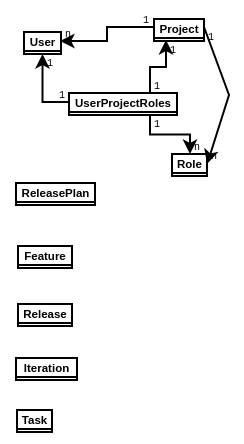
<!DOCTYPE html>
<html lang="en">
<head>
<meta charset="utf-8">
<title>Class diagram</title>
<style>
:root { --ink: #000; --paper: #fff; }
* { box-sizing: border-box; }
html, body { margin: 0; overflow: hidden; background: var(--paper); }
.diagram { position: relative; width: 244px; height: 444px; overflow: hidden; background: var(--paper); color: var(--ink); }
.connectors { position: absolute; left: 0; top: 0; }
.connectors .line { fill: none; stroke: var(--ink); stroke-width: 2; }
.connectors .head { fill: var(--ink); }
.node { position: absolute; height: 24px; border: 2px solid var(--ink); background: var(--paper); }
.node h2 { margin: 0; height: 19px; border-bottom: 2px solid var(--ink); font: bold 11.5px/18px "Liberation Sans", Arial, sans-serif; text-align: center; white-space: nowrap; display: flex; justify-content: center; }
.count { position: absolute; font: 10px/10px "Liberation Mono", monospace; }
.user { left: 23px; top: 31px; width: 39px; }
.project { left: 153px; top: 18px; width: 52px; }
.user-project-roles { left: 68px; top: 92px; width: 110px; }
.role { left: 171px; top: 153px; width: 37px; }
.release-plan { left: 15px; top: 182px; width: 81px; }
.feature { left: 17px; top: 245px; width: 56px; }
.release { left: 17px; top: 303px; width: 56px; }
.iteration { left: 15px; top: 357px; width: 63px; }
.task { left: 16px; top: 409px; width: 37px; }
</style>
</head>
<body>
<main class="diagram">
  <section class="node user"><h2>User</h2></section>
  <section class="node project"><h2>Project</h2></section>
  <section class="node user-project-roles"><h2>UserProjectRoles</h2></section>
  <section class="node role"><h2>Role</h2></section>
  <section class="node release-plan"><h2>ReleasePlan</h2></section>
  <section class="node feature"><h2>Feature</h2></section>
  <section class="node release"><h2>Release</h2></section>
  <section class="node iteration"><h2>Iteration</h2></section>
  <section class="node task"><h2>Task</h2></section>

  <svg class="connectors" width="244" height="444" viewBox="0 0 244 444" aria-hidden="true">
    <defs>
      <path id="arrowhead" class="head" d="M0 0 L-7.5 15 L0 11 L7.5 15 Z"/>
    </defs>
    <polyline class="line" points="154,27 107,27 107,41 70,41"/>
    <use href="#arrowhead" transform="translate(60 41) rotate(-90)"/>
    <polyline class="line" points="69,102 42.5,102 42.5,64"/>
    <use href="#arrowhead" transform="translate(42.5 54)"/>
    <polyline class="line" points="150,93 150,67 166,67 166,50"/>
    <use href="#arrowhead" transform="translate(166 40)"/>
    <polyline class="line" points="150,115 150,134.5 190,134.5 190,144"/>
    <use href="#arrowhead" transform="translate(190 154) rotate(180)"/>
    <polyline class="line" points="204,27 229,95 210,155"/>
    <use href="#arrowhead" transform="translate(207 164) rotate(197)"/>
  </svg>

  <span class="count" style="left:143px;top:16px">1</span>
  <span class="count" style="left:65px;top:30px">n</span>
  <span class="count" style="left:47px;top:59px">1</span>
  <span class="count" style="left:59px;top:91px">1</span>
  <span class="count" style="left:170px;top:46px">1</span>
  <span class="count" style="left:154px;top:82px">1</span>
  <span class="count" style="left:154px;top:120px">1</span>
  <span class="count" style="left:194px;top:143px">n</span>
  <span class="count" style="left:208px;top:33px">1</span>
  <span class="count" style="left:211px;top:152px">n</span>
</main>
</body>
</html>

---

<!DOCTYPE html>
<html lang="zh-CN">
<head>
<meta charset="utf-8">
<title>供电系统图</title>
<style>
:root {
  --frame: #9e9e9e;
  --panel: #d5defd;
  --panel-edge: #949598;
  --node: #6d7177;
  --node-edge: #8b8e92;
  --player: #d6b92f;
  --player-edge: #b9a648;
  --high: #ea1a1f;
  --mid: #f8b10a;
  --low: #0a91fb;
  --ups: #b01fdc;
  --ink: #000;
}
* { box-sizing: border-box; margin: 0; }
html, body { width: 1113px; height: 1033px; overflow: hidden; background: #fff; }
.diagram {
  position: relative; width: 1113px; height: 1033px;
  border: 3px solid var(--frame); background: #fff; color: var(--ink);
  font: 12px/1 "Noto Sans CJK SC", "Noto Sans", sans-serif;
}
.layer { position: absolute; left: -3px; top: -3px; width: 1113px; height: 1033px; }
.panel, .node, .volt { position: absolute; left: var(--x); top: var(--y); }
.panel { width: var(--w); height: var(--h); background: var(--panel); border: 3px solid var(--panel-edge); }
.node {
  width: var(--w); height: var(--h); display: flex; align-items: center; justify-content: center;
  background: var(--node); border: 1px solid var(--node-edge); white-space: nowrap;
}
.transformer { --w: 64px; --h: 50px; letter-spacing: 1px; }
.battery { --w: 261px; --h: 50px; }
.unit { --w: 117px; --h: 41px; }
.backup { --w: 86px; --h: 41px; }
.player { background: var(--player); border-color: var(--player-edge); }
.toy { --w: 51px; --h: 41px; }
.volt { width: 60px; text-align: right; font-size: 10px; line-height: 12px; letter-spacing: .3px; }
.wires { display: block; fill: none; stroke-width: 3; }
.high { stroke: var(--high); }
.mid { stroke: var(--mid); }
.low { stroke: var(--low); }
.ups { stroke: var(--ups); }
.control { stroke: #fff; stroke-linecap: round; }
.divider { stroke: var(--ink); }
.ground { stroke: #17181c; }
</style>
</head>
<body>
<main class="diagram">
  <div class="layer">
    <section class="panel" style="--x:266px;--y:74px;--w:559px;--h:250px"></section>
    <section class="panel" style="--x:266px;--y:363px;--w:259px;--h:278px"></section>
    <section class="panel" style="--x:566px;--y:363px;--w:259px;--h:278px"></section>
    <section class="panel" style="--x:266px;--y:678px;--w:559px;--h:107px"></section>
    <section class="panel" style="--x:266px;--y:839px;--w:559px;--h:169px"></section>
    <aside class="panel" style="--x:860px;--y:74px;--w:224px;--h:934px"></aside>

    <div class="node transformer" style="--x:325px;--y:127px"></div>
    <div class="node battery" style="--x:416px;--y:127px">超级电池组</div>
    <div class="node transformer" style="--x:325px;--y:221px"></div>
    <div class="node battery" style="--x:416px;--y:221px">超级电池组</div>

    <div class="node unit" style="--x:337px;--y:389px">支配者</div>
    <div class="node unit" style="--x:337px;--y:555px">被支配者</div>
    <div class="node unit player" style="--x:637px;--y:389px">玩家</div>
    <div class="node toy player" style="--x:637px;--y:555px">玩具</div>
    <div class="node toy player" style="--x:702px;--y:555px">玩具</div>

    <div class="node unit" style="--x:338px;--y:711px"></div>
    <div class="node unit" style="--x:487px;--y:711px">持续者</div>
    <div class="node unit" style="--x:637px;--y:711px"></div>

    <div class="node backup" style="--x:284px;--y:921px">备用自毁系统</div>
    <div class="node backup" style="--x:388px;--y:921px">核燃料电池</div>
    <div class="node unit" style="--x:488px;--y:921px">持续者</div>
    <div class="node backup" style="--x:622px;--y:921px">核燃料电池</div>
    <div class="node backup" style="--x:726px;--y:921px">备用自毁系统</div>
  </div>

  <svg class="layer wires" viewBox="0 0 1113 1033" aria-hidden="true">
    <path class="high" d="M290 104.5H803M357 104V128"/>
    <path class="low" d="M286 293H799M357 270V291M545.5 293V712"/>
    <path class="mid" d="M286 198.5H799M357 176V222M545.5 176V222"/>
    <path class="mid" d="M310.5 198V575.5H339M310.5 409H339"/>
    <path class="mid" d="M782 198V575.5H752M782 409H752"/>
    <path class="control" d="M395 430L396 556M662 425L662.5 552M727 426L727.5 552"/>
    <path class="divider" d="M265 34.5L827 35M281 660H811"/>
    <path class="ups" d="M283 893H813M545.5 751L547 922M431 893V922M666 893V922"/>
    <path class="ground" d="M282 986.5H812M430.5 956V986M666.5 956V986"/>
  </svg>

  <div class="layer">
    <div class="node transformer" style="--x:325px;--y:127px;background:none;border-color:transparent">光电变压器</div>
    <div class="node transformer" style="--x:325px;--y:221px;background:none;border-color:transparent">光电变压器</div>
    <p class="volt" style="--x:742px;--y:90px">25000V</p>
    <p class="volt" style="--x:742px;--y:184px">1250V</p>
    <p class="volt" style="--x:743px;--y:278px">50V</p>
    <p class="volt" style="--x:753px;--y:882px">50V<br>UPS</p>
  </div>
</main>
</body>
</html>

- EXERCISE INSTRUCTIONS -
Write out each line of the data that holds the string "unit".

- RESULT FOR THIS EXERCISE -
.unit { --w: 117px; --h: 41px; }
    <div class="node unit" style="--x:337px;--y:389px">支配者</div>
    <div class="node unit" style="--x:337px;--y:555px">被支配者</div>
    <div class="node unit player" style="--x:637px;--y:389px">玩家</div>
    <div class="node unit" style="--x:338px;--y:711px"></div>
    <div class="node unit" style="--x:487px;--y:711px">持续者</div>
    <div class="node unit" style="--x:637px;--y:711px"></div>
    <div class="node unit" style="--x:488px;--y:921px">持续者</div>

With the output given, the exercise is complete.